I love art museums. I don't consider myself much of an art expert by any means, but I love to wander the halls of big galleries and museums and explore the collections. Like many people sometimes I love what I see, sometimes I hate it and sometimes I just don't get what all the fuss is about.
It was my interest in learning more about a major museum that I have never visited (the Met in New York) that made me pick up the book Museum: behind the scenes at the Metropolitan Museum of Art by Danny Danziger. The book ended up being totally different from what I expected, but I still thoroughly enjoyed it. I expected a book that would give the history of the museum, some insight into the art within its walls and maybe a bit more of a sense of art history. I got that to a degree―but not in the way I anticipated.
Rather than being a straight ahead factual history, this book is a collection of interviews with staff at the museum about their jobs, their experiences and what the Metropolitan Museum means to them. Each person interviewed―from curators, to security officers, trustees to plumbers, florists to the chief librarian―has a passion and an interest in the collections and the building. Danziger explores the interviewees' lives, what brought them to the museum and what they like and love about their work (in his introduction, Danziger notes his own surprise about how universally positive the employees were in his conversations with him).
The pieces are all very short―five to ten pages―and Danziger transcribes the actual conversations in a way that is very light and easy to read. It's intriguing to see how all the various facets of work fit together to create the smooth operation of such a large institution. The interviews with people involved in non-art related jobs were many of my favourites―it was delightful to read about the artistic passions and theories of employees who aren't directly involved with shaping the collections. Yet at the same time, I enjoyed the many interviews with curators and experts; particularly, I was surprised to find how much I enjoyed the interviews with those who focused on areas of art that I don't consider myself a fan of: their enthusiasm was contagious.
Whether you have a passion for art or a passion for people, Museum: behind the scenes at the Metropolitan Museum of Art can address both.
A few other suggestions.
For other books based on interviews or in an interview style try:
Although Of Course You End Up Becoming Yourself: a road trip with David Foster Wallace
by David Lipsky: a very recent release in which Lipsky relays the interviews he made with DFW during a book tour for Infinite Jest. Publisher's Weekly said "Among the repetitions, ellipses, and fumbling that make Wallace's patter so compellingly real are observations as elegant and insightful as his essays."
How to Live: a search for wisdom from old people (while they are still on this earth)
by Henry Alford: chronicles the author's interviews with seniors from all walks of life in an attempt to gain the benefit of their years of knowledge and experience, as he himself contemplates life at middle age.
Listening is an Act of Love : a celebration of American life from the StoryCorps Project edited and with an introduction by Dave Isay: Based on an audio project by StoryCorps whose aim is to record and preserve the stories of everyday Americans. “This book is a collection of the most compelling excerpts from more than 10,000 interviews recorded... And they are compelling.

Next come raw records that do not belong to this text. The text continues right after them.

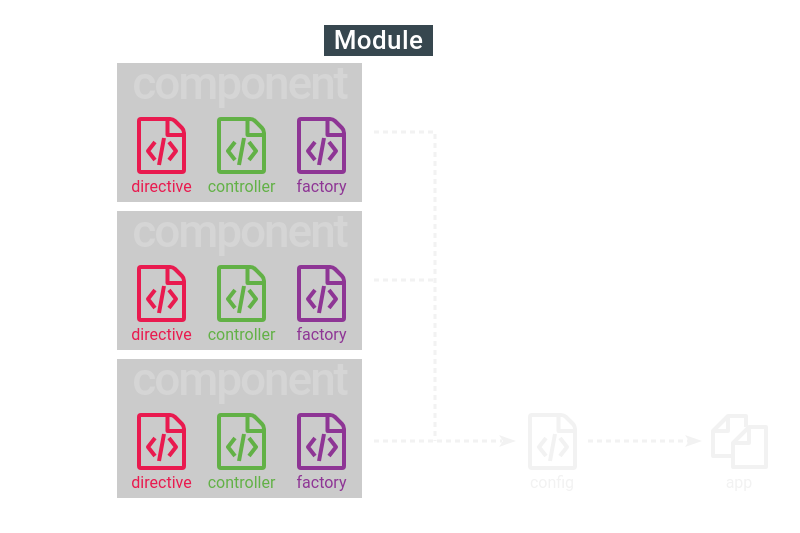
<!DOCTYPE html>
<html lang="en">
<head>
<meta charset="utf-8">
<title>Module</title>
<style>
:root {
  --page: #ffffff;
  --title-bg: #37474f;
  --card: #cbcbcb;
  --card-heading: #d5d5d5;
  --directive: #e91a4f;
  --controller: #62b146;
  --factory: #8e3595;
  --faded: #f2f2f2;
}
* { box-sizing: border-box; margin: 0; }
body { background: var(--page); }
.diagram {
  position: relative;
  width: 800px;
  height: 533px;
  overflow: hidden;
  background: var(--page);
  font-family: Roboto, sans-serif;
}
.module-title {
  position: absolute;
  left: 324px;
  top: 25px;
  width: 109px;
  height: 31px;
  background: var(--title-bg);
  color: var(--page);
  font-size: 26px;
  font-weight: 500;
  line-height: 31px;
  letter-spacing: 0.4px;
  text-align: center;
}
.components {
  position: absolute;
  left: 117px;
  top: 63px;
  width: 245px;
  display: flex;
  flex-direction: column;
  gap: 9px;
}
.component { height: 139px; background: var(--card); }
.component h2 {
  margin-bottom: 14px;
  color: var(--card-heading);
  font-size: 46px;
  font-weight: 500;
  line-height: 40px;
  letter-spacing: -2.1px;
  text-align: center;
  white-space: nowrap;
}
.files {
  display: grid;
  grid-template-columns: repeat(3, 80px);
  padding-left: 4.5px;
}
.node {
  display: flex;
  flex-direction: column;
  align-items: center;
  gap: 3px;
  width: 80px;
  font-size: 16px;
  line-height: 20px;
}
.node svg { display: block; height: 57px; }
.directive { color: var(--directive); }
.controller { color: var(--controller); }
.factory { color: var(--factory); }
.config, .app { position: absolute; top: 413px; color: var(--faded); }
.config { left: 512px; }
.app { left: 699px; }
.connectors { position: absolute; inset: 0; color: var(--faded); }
.symbols { position: absolute; }
</style>
</head>
<body>
<main class="diagram">
  <svg class="symbols" width="0" height="0" aria-hidden="true">
    <defs>
      <symbol id="code-file" viewBox="0 0 49 57">
        <g fill="none" stroke="currentColor" stroke-width="4" stroke-linejoin="round">
          <path d="M4 2H33Q36 2 38 4L45 11Q47 13 47 16V53Q47 55 45 55H4Q2 55 2 53V4Q2 2 4 2Z"/>
          <path d="M30.500 2V18H47"/>
          <path d="M18 25L11 34L18 43M32 25L39 34L32 43M27 21L22 48"/>
        </g>
      </symbol>
      <symbol id="file-stack" viewBox="0 0 57 57">
        <g fill="none" stroke="currentColor" stroke-width="4" stroke-linejoin="round">
          <path d="M21 43H2V18L17 3H35V14M17 3V18H2"/>
          <path d="M22 30L38 14H55V54H22ZM38 14V30H22"/>
        </g>
      </symbol>
    </defs>
  </svg>

  <h1 class="module-title">Module</h1>

  <div class="components">
    <section class="component">
      <h2>component</h2>
      <div class="files">
        <div class="node directive"><svg width="49"><use href="#code-file"/></svg><span>directive</span></div>
        <div class="node controller"><svg width="49"><use href="#code-file"/></svg><span>controller</span></div>
        <div class="node factory"><svg width="49"><use href="#code-file"/></svg><span>factory</span></div>
      </div>
    </section>
    <section class="component">
      <h2>component</h2>
      <div class="files">
        <div class="node directive"><svg width="49"><use href="#code-file"/></svg><span>directive</span></div>
        <div class="node controller"><svg width="49"><use href="#code-file"/></svg><span>controller</span></div>
        <div class="node factory"><svg width="49"><use href="#code-file"/></svg><span>factory</span></div>
      </div>
    </section>
    <section class="component">
      <h2>component</h2>
      <div class="files">
        <div class="node directive"><svg width="49"><use href="#code-file"/></svg><span>directive</span></div>
        <div class="node controller"><svg width="49"><use href="#code-file"/></svg><span>controller</span></div>
        <div class="node factory"><svg width="49"><use href="#code-file"/></svg><span>factory</span></div>
      </div>
    </section>
  </div>

  <svg class="connectors" width="800" height="533" viewBox="0 0 800 533" aria-hidden="true">
    <defs>
      <path id="arrowhead" d="M0 0L-17 -6L-13 0L-17 6Z" fill="currentColor"/>
    </defs>
    <g fill="none" stroke="currentColor" stroke-width="3" stroke-dasharray="5 4">
      <path d="M374 132H435V441"/>
      <path d="M374 280H435"/>
      <path d="M374 441H502"/>
      <path d="M588 441H689"/>
    </g>
    <use href="#arrowhead" x="516" y="441"/>
    <use href="#arrowhead" x="702" y="441"/>
  </svg>

  <div class="node config"><svg width="49"><use href="#code-file"/></svg><span>config</span></div>
  <div class="node app"><svg width="57"><use href="#file-stack"/></svg><span>app</span></div>
</main>
</body>
</html>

Each one captures a moment in time—historical, emotional or personal—that make us who we are.” (Library Journal)
Nine Lives: death and life in New Orleans by Dan Baum: "a multivoiced biography of this dazzling, surreal, and imperiled city through the lives of nine characters over forty years and bracketed by two epic storms: Hurricane Betsy, which transformed the city in the 1960's, and Katrina, which nearly destroyed it." (library catalogue summary)

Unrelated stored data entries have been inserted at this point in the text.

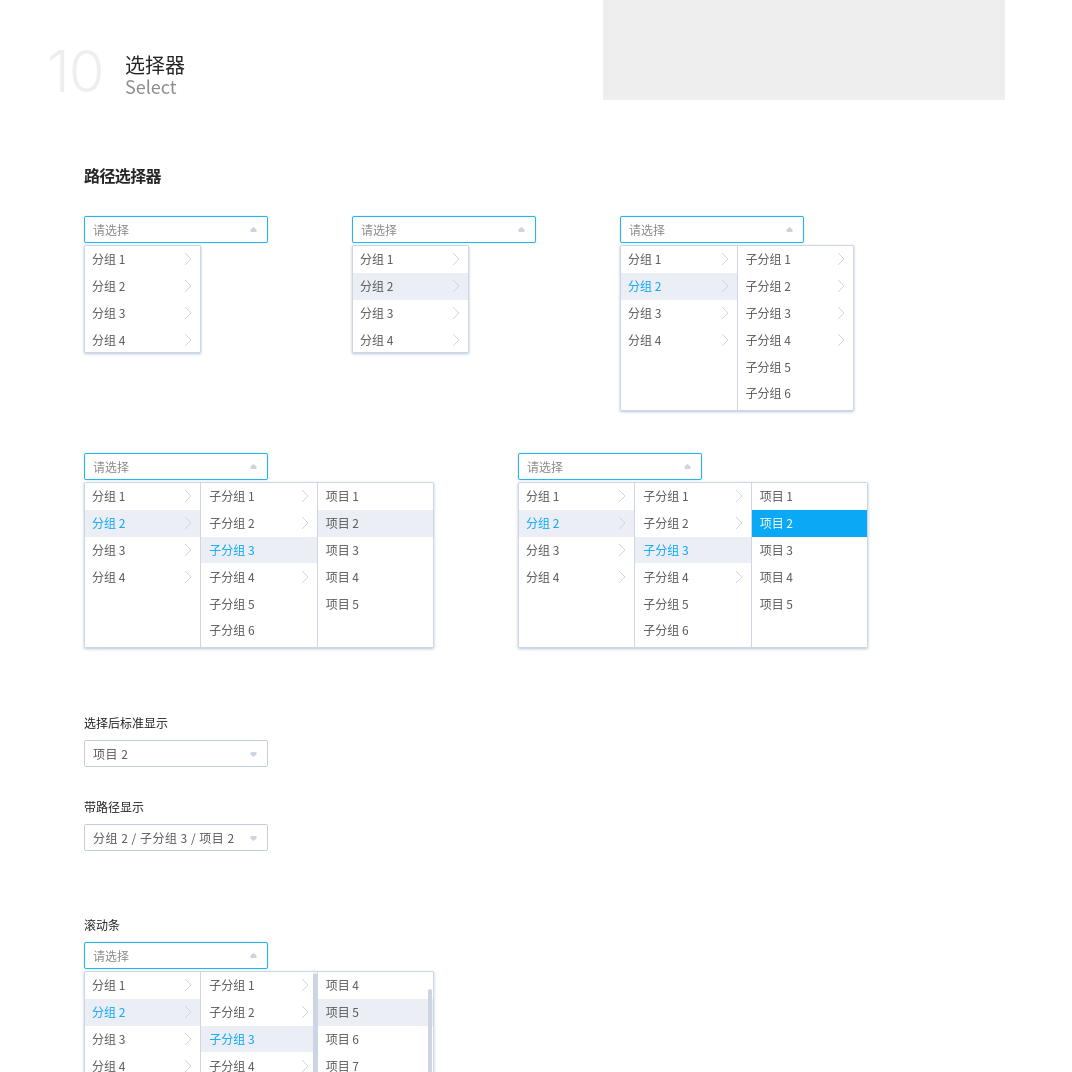
<!DOCTYPE html>
<html lang="zh-CN">
<head>
<meta charset="utf-8">
<title>选择器 Select</title>
<style>
:root {
  --ink: #262626;
  --text: #595959;
  --muted: #8c8c8c;
  --pale: #eeeeee;
  --accent: #0aa8f5;
  --focus: #27b3ee;
  --line: #cdd6e4;
  --hover: #ebeef5;
  --icon: #ced4de;
}
* { box-sizing: border-box; margin: 0; padding: 0; }
html, body { width: 1072px; height: 1072px; overflow: hidden; background: #fff; }
body { font: 12px/20px "Noto Sans CJK SC", "Noto Sans", sans-serif; color: var(--text); }
.page { width: 1072px; height: 1072px; overflow: hidden; }
.header { display: flex; height: 100px; padding-left: 47px; }
.number { width: 78px; padding-top: 41px; font: 300 58px/60px Inter, Roboto, sans-serif; letter-spacing: -1px; color: var(--pale); }
.titles { width: 478px; padding-top: 54px; }
.titles h1 { font-size: 20px; line-height: 22px; font-weight: 400; color: var(--ink); }
.titles p { font-size: 18px; line-height: 20px; color: var(--muted); }
.banner { width: 402px; height: 100px; background: var(--pale); }
.content { padding: 63px 0 0 84px; }
.content h2 { height: 53px; font-size: 16px; line-height: 24px; font-weight: 700; color: var(--ink); letter-spacing: -0.6px; }
.row { display: flex; height: 195px; gap: 84px; }
.row + .row { margin-top: 42px; }
.single { width: 184px; }
.select { display: flex; align-items: center; justify-content: space-between; width: 184px; height: 27px; padding: 0 10px 0 8px; border: 1px solid var(--line); border-radius: 2px; margin-bottom: 2px; }
.select.open { border-color: var(--focus); color: var(--muted); box-shadow: 0 0 1px var(--focus); }
.select.value { border-color: #c3cde0; letter-spacing: 0.5px; margin: 0; }
.caret { width: 7px; height: 6px; fill: var(--icon); }
.menu { display: flex; border: 1px solid var(--line); border-radius: 1px; background: #fff; box-shadow: 0 1px 3px #b9c5d9; }
.one { width: 117px; height: 108px; }
.two { width: 234px; height: 166px; }
.three { width: 350px; height: 166px; }
.column { position: relative; flex: 1; list-style: none; }
.column + .column { border-left: 1px solid var(--line); }
.column li { display: flex; align-items: center; justify-content: space-between; height: 26.8px; padding: 0 8px 0 7px; }
.column + .column li { padding-left: 8px; }
.chevron { width: 8px; height: 14px; fill: none; stroke: #cfd6e0; stroke-width: 1; }
.column .hover { background: var(--hover); }
.column .path { background: var(--hover); color: var(--accent); }
.column .chosen { background: var(--accent); color: #fff; }
.label { height: 28px; line-height: 21px; color: var(--ink); }
.results { display: flex; flex-direction: column; gap: 29px; margin-top: 64px; }
.scrolling { margin-top: 63px; }
.bar { position: absolute; right: 0; top: 1px; bottom: 0; width: 4px; border-radius: 2px; background: #cdd5e2; }
.bar.lower { top: 17px; right: 1px; }
</style>
</head>
<body>
<svg width="0" height="0" style="position:absolute" aria-hidden="true">
  <defs>
    <path id="chevron" d="M1 1 L7 7 L1 13"/>
    <path id="up" d="M3.5 0 L6 2 Q7 3 6.500 4.500 Q6 5 5 5 H2 Q1 5 0.500 4.500 Q0 3 1 2 Z"/>
    <path id="down" d="M3.5 6 L6 4 Q7 3 6.500 1.500 Q6 1 5 1 H2 Q1 1 0.500 1.500 Q0 3 1 4 Z"/>
  </defs>
</svg>
<main class="page">
  <header class="header">
    <div class="number">10</div>
    <div class="titles"><h1>选择器</h1><p>Select</p></div>
    <div class="banner"></div>
  </header>
  <div class="content">
    <h2>路径选择器</h2>

    <section class="row">
      <div class="single">
        <div class="select open">请选择<svg class="caret"><use href="#up"/></svg></div>
        <div class="menu one">
          <ul class="column">
            <li>分组 1<svg class="chevron"><use href="#chevron"/></svg></li>
            <li>分组 2<svg class="chevron"><use href="#chevron"/></svg></li>
            <li>分组 3<svg class="chevron"><use href="#chevron"/></svg></li>
            <li>分组 4<svg class="chevron"><use href="#chevron"/></svg></li>
          </ul>
        </div>
      </div>
      <div class="single">
        <div class="select open">请选择<svg class="caret"><use href="#up"/></svg></div>
        <div class="menu one">
          <ul class="column">
            <li>分组 1<svg class="chevron"><use href="#chevron"/></svg></li>
            <li class="hover">分组 2<svg class="chevron"><use href="#chevron"/></svg></li>
            <li>分组 3<svg class="chevron"><use href="#chevron"/></svg></li>
            <li>分组 4<svg class="chevron"><use href="#chevron"/></svg></li>
          </ul>
        </div>
      </div>
      <div>
        <div class="select open">请选择<svg class="caret"><use href="#up"/></svg></div>
        <div class="menu two">
          <ul class="column">
            <li>分组 1<svg class="chevron"><use href="#chevron"/></svg></li>
            <li class="path">分组 2<svg class="chevron"><use href="#chevron"/></svg></li>
            <li>分组 3<svg class="chevron"><use href="#chevron"/></svg></li>
            <li>分组 4<svg class="chevron"><use href="#chevron"/></svg></li>
          </ul>
          <ul class="column">
            <li>子分组 1<svg class="chevron"><use href="#chevron"/></svg></li>
            <li>子分组 2<svg class="chevron"><use href="#chevron"/></svg></li>
            <li>子分组 3<svg class="chevron"><use href="#chevron"/></svg></li>
            <li>子分组 4<svg class="chevron"><use href="#chevron"/></svg></li>
            <li>子分组 5</li>
            <li>子分组 6</li>
          </ul>
        </div>
      </div>
    </section>

    <section class="row">
      <div>
        <div class="select open">请选择<svg class="caret"><use href="#up"/></svg></div>
        <div class="menu three">
          <ul class="column">
            <li>分组 1<svg class="chevron"><use href="#chevron"/></svg></li>
            <li class="path">分组 2<svg class="chevron"><use href="#chevron"/></svg></li>
            <li>分组 3<svg class="chevron"><use href="#chevron"/></svg></li>
            <li>分组 4<svg class="chevron"><use href="#chevron"/></svg></li>
          </ul>
          <ul class="column">
            <li>子分组 1<svg class="chevron"><use href="#chevron"/></svg></li>
            <li>子分组 2<svg class="chevron"><use href="#chevron"/></svg></li>
            <li class="path">子分组 3</li>
            <li>子分组 4<svg class="chevron"><use href="#chevron"/></svg></li>
            <li>子分组 5</li>
            <li>子分组 6</li>
          </ul>
          <ul class="column">
            <li>项目 1</li>
            <li class="hover">项目 2</li>
            <li>项目 3</li>
            <li>项目 4</li>
            <li>项目 5</li>
          </ul>
        </div>
      </div>
      <div>
        <div class="select open">请选择<svg class="caret"><use href="#up"/></svg></div>
        <div class="menu three">
          <ul class="column">
            <li>分组 1<svg class="chevron"><use href="#chevron"/></svg></li>
            <li class="path">分组 2<svg class="chevron"><use href="#chevron"/></svg></li>
            <li>分组 3<svg class="chevron"><use href="#chevron"/></svg></li>
            <li>分组 4<svg class="chevron"><use href="#chevron"/></svg></li>
          </ul>
          <ul class="column">
            <li>子分组 1<svg class="chevron"><use href="#chevron"/></svg></li>
            <li>子分组 2<svg class="chevron"><use href="#chevron"/></svg></li>
            <li class="path">子分组 3</li>
            <li>子分组 4<svg class="chevron"><use href="#chevron"/></svg></li>
            <li>子分组 5</li>
            <li>子分组 6</li>
          </ul>
          <ul class="column">
            <li>项目 1</li>
            <li class="chosen">项目 2</li>
            <li>项目 3</li>
            <li>项目 4</li>
            <li>项目 5</li>
          </ul>
        </div>
      </div>
    </section>

    <section class="results">
      <div>
        <p class="label">选择后标准显示</p>
        <div class="select value">项目 2<svg class="caret"><use href="#down"/></svg></div>
      </div>
      <div>
        <p class="label">带路径显示</p>
        <div class="select value">分组 2 / 子分组 3 / 项目 2<svg class="caret"><use href="#down"/></svg></div>
      </div>
    </section>

    <section class="scrolling">
      <p class="label">滚动条</p>
      <div class="select open">请选择<svg class="caret"><use href="#up"/></svg></div>
      <div class="menu three">
        <ul class="column">
          <li>分组 1<svg class="chevron"><use href="#chevron"/></svg></li>
          <li class="path">分组 2<svg class="chevron"><use href="#chevron"/></svg></li>
          <li>分组 3<svg class="chevron"><use href="#chevron"/></svg></li>
          <li>分组 4<svg class="chevron"><use href="#chevron"/></svg></li>
        </ul>
        <ul class="column">
          <li>子分组 1<svg class="chevron"><use href="#chevron"/></svg></li>
          <li>子分组 2<svg class="chevron"><use href="#chevron"/></svg></li>
          <li class="path">子分组 3</li>
          <li>子分组 4<svg class="chevron"><use href="#chevron"/></svg></li>
          <li class="bar" style="height:auto;padding:0"></li>
        </ul>
        <ul class="column">
          <li>项目 4</li>
          <li class="hover">项目 5</li>
          <li>项目 6</li>
          <li>项目 7</li>
          <li class="bar lower" style="height:auto;padding:0"></li>
        </ul>
      </div>
    </section>
  </div>
</main>
</body>
</html>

We Would Have Played for Nothing : baseball stars of the 1950s and 1960s talk about the game they loved by Fay Vincent